#### [EXERCISE OBJECTIVE]
Copy every line below that has the word "distance" in it.
++++++++++
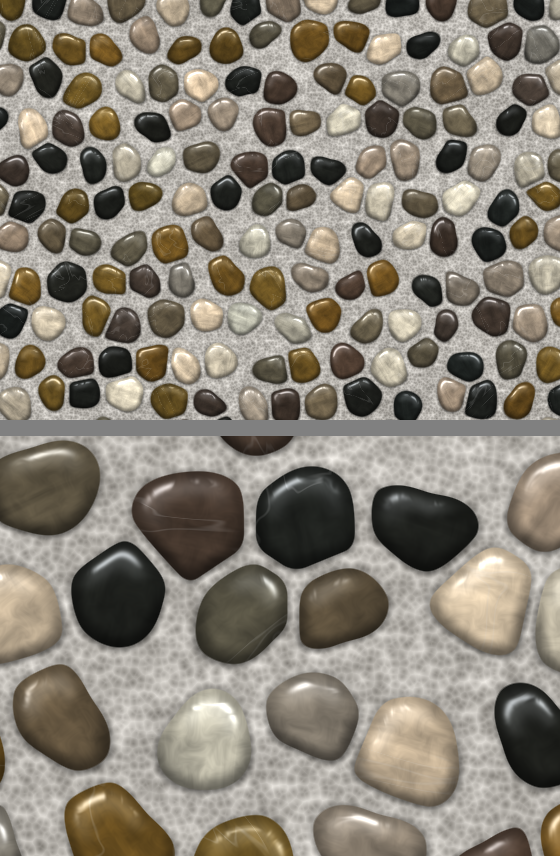
Top: the whole. Bottom: its middle third, enlarged.
Give the GLSL for this texture, as a WebGL 1 fragment shader.

```glsl
precision highp float;
// Glossy river pebbles set in pale, gritty mortar.
uniform vec2 u_resolution;

vec2 hash2(vec2 p) {
  return fract(sin(vec2(dot(p, vec2(127.1, 311.7)), dot(p, vec2(269.5, 183.3)))) * 43758.5);
}

// Pebble centre of a grid cell: staggered rows plus jitter
vec2 site(vec2 id) {
  float stagger = mod(id.y, 2.0) * 0.5 - 0.25;
  return id + 0.5 + vec2(stagger, 0.0) + (hash2(id) - 0.5) * vec2(0.42, 0.5);
}

float smoothMin(float a, float b, float k) {
  float h = max(k - abs(a - b), 0.0) / k;
  return min(a, b) - h * h * k * 0.25;
}

// Cellular noise: distance to the nearest scattered point
float grit(vec2 p) {
  vec2 base = floor(p);
  float nearest = 4.0;
  for (int j = -1; j <= 1; j++)
    for (int i = -1; i <= 1; i++) {
      vec2 id = base + vec2(i, j);
      vec2 r = id + hash2(id + 51.0) - p;
      nearest = min(nearest, dot(r, r));
    }
  return sqrt(nearest);
}

// Layered, warped sines, roughly -1 to 1
float waves(vec2 p) {
  float sum = 0.0, amp = 0.6;
  for (int i = 0; i < 4; i++) {
    p = mat2(0.8, 0.6, -0.6, 0.8) * p * 1.7;
    p += 0.6 * sin(p.yx * 1.3 + float(i));
    sum += amp * sin(p.x) * cos(p.y);
    amp *= 0.6;
  }
  return sum;
}

vec3 stoneColor(float pick) {
  vec3 c = vec3(0.11, 0.12, 0.11);                      // black
  c = mix(c, vec3(0.25, 0.21, 0.18), step(0.20, pick)); // dark umber
  c = mix(c, vec3(0.40, 0.31, 0.13), step(0.30, pick)); // ochre
  c = mix(c, vec3(0.37, 0.34, 0.27), step(0.47, pick)); // olive grey
  c = mix(c, vec3(0.53, 0.50, 0.45), step(0.62, pick)); // warm grey
  return mix(c, vec3(0.76, 0.73, 0.65), step(0.77, pick)); // cream
}

void main() {
  vec2 p = gl_FragCoord.xy / u_resolution.y * 10.6 + 20.0;
  float pixel = 10.6 / u_resolution.y;

  // Nearest pebble centre
  vec2 base = floor(p), cell = base;
  float nearest = 9.0;
  for (int j = -1; j <= 1; j++)
    for (int i = -1; i <= 1; i++) {
      vec2 id = base + vec2(i, j);
      float dist = length(site(id) - p);
      if (dist < nearest) { nearest = dist; cell = id; }
    }
  vec2 centre = site(cell), rel = p - centre;

  // Rounded distance to the border shared with neighbours
  float border = 1.0;
  for (int j = -2; j <= 2; j++)
    for (int i = -2; i <= 2; i++) {
      if (i == 0 && j == 0) continue;
      vec2 other = site(cell + vec2(i, j));
      float edge = dot(0.5 * (centre + other) - p, normalize(other - centre));
      border = smoothMin(border, edge, 0.1);
    }

  // Wobbly ellipse kept inside its own cell
  vec2 rndA = hash2(cell + 7.3), rndB = hash2(cell + 19.1), rndC = hash2(cell + 33.7);
  float turn = rndA.x * 6.283;
  vec2 q = mat2(cos(turn), -sin(turn), sin(turn), cos(turn)) * rel;
  float angle = atan(q.y, q.x + 1e-5);
  float wobble = 1.0 + 0.06 * sin(2.0 * angle + rndB.x * 6.0) + 0.07 * sin(3.0 * angle + rndB.y * 6.0);
  float size = mix(0.43, 0.58, rndA.y);
  float ratio = mix(0.66, 0.92, rndB.x);
  float ellipse = (length(q / vec2(1.0, ratio)) / wobble - size) * ratio;
  float d = -smoothMin(-ellipse, border - 0.05, 0.1);

  // Mortar: coarse to fine grit, soft stains, contact shadow
  float grain = 0.16 * (grit(p * 3.0 + 0.3 * waves(p * 4.0)) - 0.45)
              + 0.17 * (grit(p * 8.0) - 0.45) + 0.20 * (grit(p * 15.0) - 0.45);
  vec3 mortar = vec3(0.735, 0.72, 0.695) + grain + 0.035 * waves(p * 0.7);
  float below = smoothstep(0.3, -0.4, rel.y);
  mortar *= 1.0 - mix(0.18, 0.42, below) * smoothstep(0.06, -0.01, d);

  // Stone: mottling, bands and pale veins
  vec2 seed = rndC * 40.0;
  vec3 stone = stoneColor(rndC.x) * mix(0.85, 1.15, rndC.y);
  stone *= mix(vec3(1.06, 0.98, 0.92), vec3(0.96, 1.0, 1.03), rndB.y);
  stone *= 1.0 + 0.16 * waves(q * vec2(2.0, 5.0) + seed) + 0.10 * waves(q * 9.0 + seed);
  float vein = 1.0 - smoothstep(0.0, 0.06, abs(waves(q * vec2(1.2, 2.2) + seed.yx) + 0.15));
  stone = mix(stone, stone * 0.7 + 0.25, 0.45 * vein * step(0.5, rndA.y));

  // Domed shading with a wet highlight along the upper edge
  float depth = max(-d, 0.0);
  vec2 outward = rel / (length(rel) + 0.001);
  float rim = 1.0 - smoothstep(0.0, 0.14, depth);
  stone *= 1.0 - rim * mix(0.15, 0.48, smoothstep(0.5, -0.6, outward.y));
  float facing = dot(outward, normalize(vec2(rndB.y - 0.6, 1.0)));
  float broken = smoothstep(-0.35, 0.35, waves(rel * 4.0 + seed));
  float streak = exp(-pow((depth - 0.09) / 0.026, 2.0)) * smoothstep(0.55, 0.95, facing);
  float sheen = exp(-pow((depth - 0.13) / 0.08, 2.0)) * smoothstep(0.1, 1.0, facing);
  stone += vec3(0.95, 0.97, 1.0) * (0.55 * streak * broken + 0.15 * sheen);

  vec3 color = mix(mortar, stone, clamp(0.5 - d / (1.3 * pixel), 0.0, 1.0));
  gl_FragColor = vec4(clamp(color, 0.0, 1.0), 1.0);
}
```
++++++++++
#### [PROBLEM SOLUTION]
// Cellular noise: distance to the nearest scattered point
  // Rounded distance to the border shared with neighbours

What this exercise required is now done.